### Data for analysis
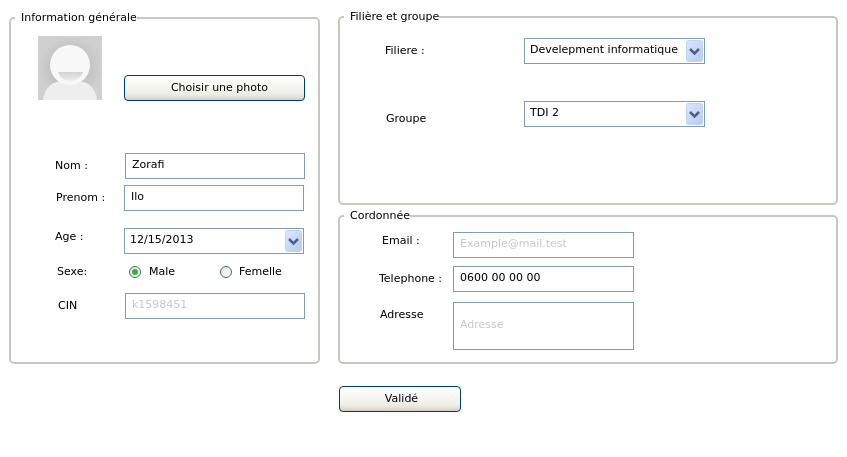
<!DOCTYPE html>
<html lang="fr">
<head>
<meta charset="utf-8">
<title>Fiche stagiaire</title>
<style>
:root {
  --paper: #ffffff;
  --ink: #000000;
  --hint: #c6c6c6;
  --panel-line: #c9c8c0;
  --field-line: #7f9db9;
  --button-line: #003c74;
  --arrow: #4d6185;
  --check: #2fb52f;
}
* { box-sizing: border-box; }
html, body { margin: 0; }
body {
  width: 847px; height: 457px; overflow: hidden;
  background: var(--paper); color: var(--ink);
  font: 11px/14px "DejaVu Sans", sans-serif;
}
.page { display: flex; gap: 18px; padding: 16px 0 0 9px; }
.column { width: 500px; display: flex; flex-direction: column; }
.panel {
  position: relative;
  border: 2px solid var(--panel-line); border-radius: 5px;
}
.panel h2 {
  position: absolute; left: 4px; top: -8px;
  margin: 0; padding-left: 6px;
  background: var(--paper);
  font: inherit; white-space: nowrap;
}
.general { width: 311px; height: 347px; margin-top: 1px; padding: 17px 0 0 27px; }
.course { height: 189px; padding: 20px 0 0 45px; }
.contact { height: 149px; margin-top: 10px; padding: 15px 0 0 39px; }

.portrait { display: flex; align-items: flex-end; gap: 22px; height: 64px; margin-bottom: 53px; }
.portrait svg { display: block; width: 64px; height: 64px; flex: none; }
.portrait .button { width: 181px; margin-bottom: -1px; flex: none; }

.row { display: grid; align-items: center; min-height: 26px; }
.general .row { grid-template-columns: 70px 180px; margin-left: 17px; }
.course .row { grid-template-columns: 139px 181px; }
.contact .row { grid-template-columns: 74px 181px; }
.label { position: relative; white-space: nowrap; }
.field {
  display: flex; align-items: center; justify-content: space-between;
  height: 26px; padding: 0 2px 2px 6px;
  border: 2px solid var(--field-line); border-width: 1.5px;
  background: var(--paper); white-space: nowrap;
}
.field.left { margin-left: -1px; margin-right: 1px; }
.field.tall { height: 48px; }
.field.hint { color: var(--hint); }
.field.select { padding: 0 1px 0 5px; }
.field.select span { margin-top: -2px; }
.field svg { display: block; width: 17px; height: 22px; flex: none; }

.general .surname { margin-bottom: 6px; }
.general .firstname { margin-bottom: 17px; }
.general .age { margin-bottom: 5px; }
.general .sex { margin-bottom: 8px; }
.course .track { margin-bottom: 37px; }
.contact .email { margin-bottom: 8px; }
.contact .phone { margin-bottom: 10px; }

.choices { display: grid; grid-template-columns: 91px auto; padding-left: 4px; }
.choice { display: flex; align-items: center; gap: 8px; }
.choice + .choice { gap: 7px; }
.radio {
  width: 12px; height: 12px; padding: 2px; flex: none;
  border: 1px solid #42658a; border-radius: 50%;
  background: linear-gradient(135deg, #e4e4de, var(--paper));
}
.radio.on::after {
  content: ""; display: block; width: 6px; height: 6px;
  border-radius: 50%; background: var(--check);
}

.button {
  display: flex; align-items: center; justify-content: center;
  height: 26px; padding-left: 10px; padding-bottom: 1px;
  border: 1.5px solid var(--button-line); border-radius: 4px;
  background: linear-gradient(#ffffff, #f4f4ef 55%, #ebeae2 80%, #d3cec2);
  color: var(--ink); text-decoration: none;
}
.submit { width: 122px; margin: 22px 0 0 1px; padding: 0 0 1px 3px; }
</style>
</head>
<body>
<svg width="0" height="0" style="position:absolute" aria-hidden="true">
  <defs>
    <linearGradient id="arrow-fill" x1="0" y1="0" x2="1" y2="1">
      <stop offset="0" stop-color="#dde8fe"/>
      <stop offset="1" stop-color="#b3c9f6"/>
    </linearGradient>
    <symbol id="dropdown" viewBox="0 0 17 22">
      <rect x="0.5" y="0.5" width="16" height="21" rx="2" fill="url(#arrow-fill)" stroke="#c3d3f8"/>
      <path d="M4 9 L8.5 13.5 L13 9" fill="none" stroke="var(--arrow)" stroke-width="2.5"/>
    </symbol>
  </defs>
</svg>
<main class="page">
  <section class="panel general">
    <h2>Information générale</h2>
    <div class="portrait">
      <svg viewBox="0 0 64 64" role="img" aria-label="Photo du stagiaire, silhouette par défaut">
        <defs>
          <radialGradient id="backdrop">
            <stop offset="0.4" stop-color="#bcbcbc"/>
            <stop offset="1" stop-color="#d0d0d0"/>
          </radialGradient>
          <linearGradient id="chin" x1="0" y1="0" x2="0" y2="1">
            <stop offset="0" stop-color="#d2d2d2"/>
            <stop offset="1" stop-color="#eeeeee"/>
          </linearGradient>
        </defs>
        <rect width="64" height="64" fill="url(#backdrop)"/>
        <path d="M5 64 C6 53 13 46 23 45 H41 C51 46 58 53 59 64 Z" fill="#eeeeee"/>
        <circle cx="32" cy="29" r="20" fill="#f8f8f8"/>
        <path d="M20 36 H45 C43 42 38 45 32 45 C27 45 22 42 20 36 Z" fill="url(#chin)"/>
      </svg>
      <a class="button" href="#">Choisir une photo</a>
    </div>
    <div class="row surname">
      <span class="label">Nom :</span>
      <div class="field">Zorafi</div>
    </div>
    <div class="row firstname">
      <span class="label" style="left:1px">Prenom :</span>
      <div class="field left">Ilo</div>
    </div>
    <div class="row age">
      <span class="label" style="top:-4px">Age :</span>
      <div class="field select left"><span>12/15/2013</span><svg><use href="#dropdown"/></svg></div>
    </div>
    <div class="row sex">
      <span class="label" style="left:2px">Sexe:</span>
      <div class="choices">
        <span class="choice"><i class="radio on"></i>Male</span>
        <span class="choice"><i class="radio"></i>Femelle</span>
      </div>
    </div>
    <div class="row">
      <span class="label" style="left:3px">CIN</span>
      <div class="field hint">k1598451</div>
    </div>
  </section>

  <div class="column">
    <section class="panel course">
      <h2>Filière et groupe</h2>
      <div class="row track">
        <span class="label">Filiere :</span>
        <div class="field select"><span>Develepment informatique</span><svg><use href="#dropdown"/></svg></div>
      </div>
      <div class="row">
        <span class="label" style="left:1px;top:5px">Groupe</span>
        <div class="field select"><span>TDI 2</span><svg><use href="#dropdown"/></svg></div>
      </div>
    </section>

    <section class="panel contact">
      <h2>Cordonnée</h2>
      <div class="row email">
        <span class="label" style="left:3px;top:-4px">Email :</span>
        <div class="field hint">Example@mail.test</div>
      </div>
      <div class="row phone">
        <span class="label">Telephone :</span>
        <div class="field">0600 00 00 00</div>
      </div>
      <div class="row">
        <span class="label" style="left:1px;top:-11px">Adresse</span>
        <div class="field tall hint">Adresse</div>
      </div>
    </section>

    <a class="button submit" href="#">Validé</a>
  </div>
</main>
</body>
</html>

### Exercise details
You are asked to reproduce each line above exactly, but to exclude the pictures.

### Response box
<!DOCTYPE html>
<html lang="fr">
<head>
<meta charset="utf-8">
<title>Fiche stagiaire</title>
<style>
:root {
  --paper: #ffffff;
  --ink: #000000;
  --hint: #c6c6c6;
  --panel-line: #c9c8c0;
  --field-line: #7f9db9;
  --button-line: #003c74;
  --arrow: #4d6185;
  --check: #2fb52f;
}
* { box-sizing: border-box; }
html, body { margin: 0; }
body {
  width: 847px; height: 457px; overflow: hidden;
  background: var(--paper); color: var(--ink);
  font: 11px/14px "DejaVu Sans", sans-serif;
}
.page { display: flex; gap: 18px; padding: 16px 0 0 9px; }
.column { width: 500px; display: flex; flex-direction: column; }
.panel {
  position: relative;
  border: 2px solid var(--panel-line); border-radius: 5px;
}
.panel h2 {
  position: absolute; left: 4px; top: -8px;
  margin: 0; padding-left: 6px;
  background: var(--paper);
  font: inherit; white-space: nowrap;
}
.general { width: 311px; height: 347px; margin-top: 1px; padding: 17px 0 0 27px; }
.course { height: 189px; padding: 20px 0 0 45px; }
.contact { height: 149px; margin-top: 10px; padding: 15px 0 0 39px; }

.portrait { display: flex; align-items: flex-end; gap: 22px; height: 64px; margin-bottom: 53px; }
.portrait svg { display: block; width: 64px; height: 64px; flex: none; }
.portrait .button { width: 181px; margin-bottom: -1px; flex: none; }

.row { display: grid; align-items: center; min-height: 26px; }
.general .row { grid-template-columns: 70px 180px; margin-left: 17px; }
.course .row { grid-template-columns: 139px 181px; }
.contact .row { grid-template-columns: 74px 181px; }
.label { position: relative; white-space: nowrap; }
.field {
  display: flex; align-items: center; justify-content: space-between;
  height: 26px; padding: 0 2px 2px 6px;
  border: 2px solid var(--field-line); border-width: 1.5px;
  background: var(--paper); white-space: nowrap;
}
.field.left { margin-left: -1px; margin-right: 1px; }
.field.tall { height: 48px; }
.field.hint { color: var(--hint); }
.field.select { padding: 0 1px 0 5px; }
.field.select span { margin-top: -2px; }
.field svg { display: block; width: 17px; height: 22px; flex: none; }

.general .surname { margin-bottom: 6px; }
.general .firstname { margin-bottom: 17px; }
.general .age { margin-bottom: 5px; }
.general .sex { margin-bottom: 8px; }
.course .track { margin-bottom: 37px; }
.contact .email { margin-bottom: 8px; }
.contact .phone { margin-bottom: 10px; }

.choices { display: grid; grid-template-columns: 91px auto; padding-left: 4px; }
.choice { display: flex; align-items: center; gap: 8px; }
.choice + .choice { gap: 7px; }
.radio {
  width: 12px; height: 12px; padding: 2px; flex: none;
  border: 1px solid #42658a; border-radius: 50%;
  background: linear-gradient(135deg, #e4e4de, var(--paper));
}
.radio.on::after {
  content: ""; display: block; width: 6px; height: 6px;
  border-radius: 50%; background: var(--check);
}

.button {
  display: flex; align-items: center; justify-content: center;
  height: 26px; padding-left: 10px; padding-bottom: 1px;
  border: 1.5px solid var(--button-line); border-radius: 4px;
  background: linear-gradient(#ffffff, #f4f4ef 55%, #ebeae2 80%, #d3cec2);
  color: var(--ink); text-decoration: none;
}
.submit { width: 122px; margin: 22px 0 0 1px; padding: 0 0 1px 3px; }
</style>
</head>
<body>
<svg width="0" height="0" style="position:absolute" aria-hidden="true">
  <defs>
    <linearGradient id="arrow-fill" x1="0" y1="0" x2="1" y2="1">
      <stop offset="0" stop-color="#dde8fe"/>
      <stop offset="1" stop-color="#b3c9f6"/>
    </linearGradient>
    <symbol id="dropdown" viewBox="0 0 17 22">
      <rect x="0.5" y="0.5" width="16" height="21" rx="2" fill="url(#arrow-fill)" stroke="#c3d3f8"/>
      <path d="M4 9 L8.5 13.5 L13 9" fill="none" stroke="var(--arrow)" stroke-width="2.5"/>
    </symbol>
  </defs>
</svg>
<main class="page">
  <section class="panel general">
    <h2>Information générale</h2>
    <div class="portrait">
      <svg viewBox="0 0 64 64" role="img" aria-label="Photo du stagiaire, silhouette par défaut">
        <defs>
          <radialGradient id="backdrop">
            <stop offset="0.4" stop-color="#bcbcbc"/>
            <stop offset="1" stop-color="#d0d0d0"/>
          </radialGradient>
          <linearGradient id="chin" x1="0" y1="0" x2="0" y2="1">
            <stop offset="0" stop-color="#d2d2d2"/>
            <stop offset="1" stop-color="#eeeeee"/>
          </linearGradient>
        </defs>
        <rect width="64" height="64" fill="url(#backdrop)"/>
        <path d="M5 64 C6 53 13 46 23 45 H41 C51 46 58 53 59 64 Z" fill="#eeeeee"/>
        <circle cx="32" cy="29" r="20" fill="#f8f8f8"/>
        <path d="M20 36 H45 C43 42 38 45 32 45 C27 45 22 42 20 36 Z" fill="url(#chin)"/>
      </svg>
      <a class="button" href="#">Choisir une photo</a>
    </div>
    <div class="row surname">
      <span class="label">Nom :</span>
      <div class="field">Zorafi</div>
    </div>
    <div class="row firstname">
      <span class="label" style="left:1px">Prenom :</span>
      <div class="field left">Ilo</div>
    </div>
    <div class="row age">
      <span class="label" style="top:-4px">Age :</span>
      <div class="field select left"><span>12/15/2013</span><svg><use href="#dropdown"/></svg></div>
    </div>
    <div class="row sex">
      <span class="label" style="left:2px">Sexe:</span>
      <div class="choices">
        <span class="choice"><i class="radio on"></i>Male</span>
        <span class="choice"><i class="radio"></i>Femelle</span>
      </div>
    </div>
    <div class="row">
      <span class="label" style="left:3px">CIN</span>
      <div class="field hint">k1598451</div>
    </div>
  </section>

  <div class="column">
    <section class="panel course">
      <h2>Filière et groupe</h2>
      <div class="row track">
        <span class="label">Filiere :</span>
        <div class="field select"><span>Develepment informatique</span><svg><use href="#dropdown"/></svg></div>
      </div>
      <div class="row">
        <span class="label" style="left:1px;top:5px">Groupe</span>
        <div class="field select"><span>TDI 2</span><svg><use href="#dropdown"/></svg></div>
      </div>
    </section>

    <section class="panel contact">
      <h2>Cordonnée</h2>
      <div class="row email">
        <span class="label" style="left:3px;top:-4px">Email :</span>
        <div class="field hint">Example@mail.test</div>
      </div>
      <div class="row phone">
        <span class="label">Telephone :</span>
        <div class="field">0600 00 00 00</div>
      </div>
      <div class="row">
        <span class="label" style="left:1px;top:-11px">Adresse</span>
        <div class="field tall hint">Adresse</div>
      </div>
    </section>

    <a class="button submit" href="#">Validé</a>
  </div>
</main>
</body>
</html>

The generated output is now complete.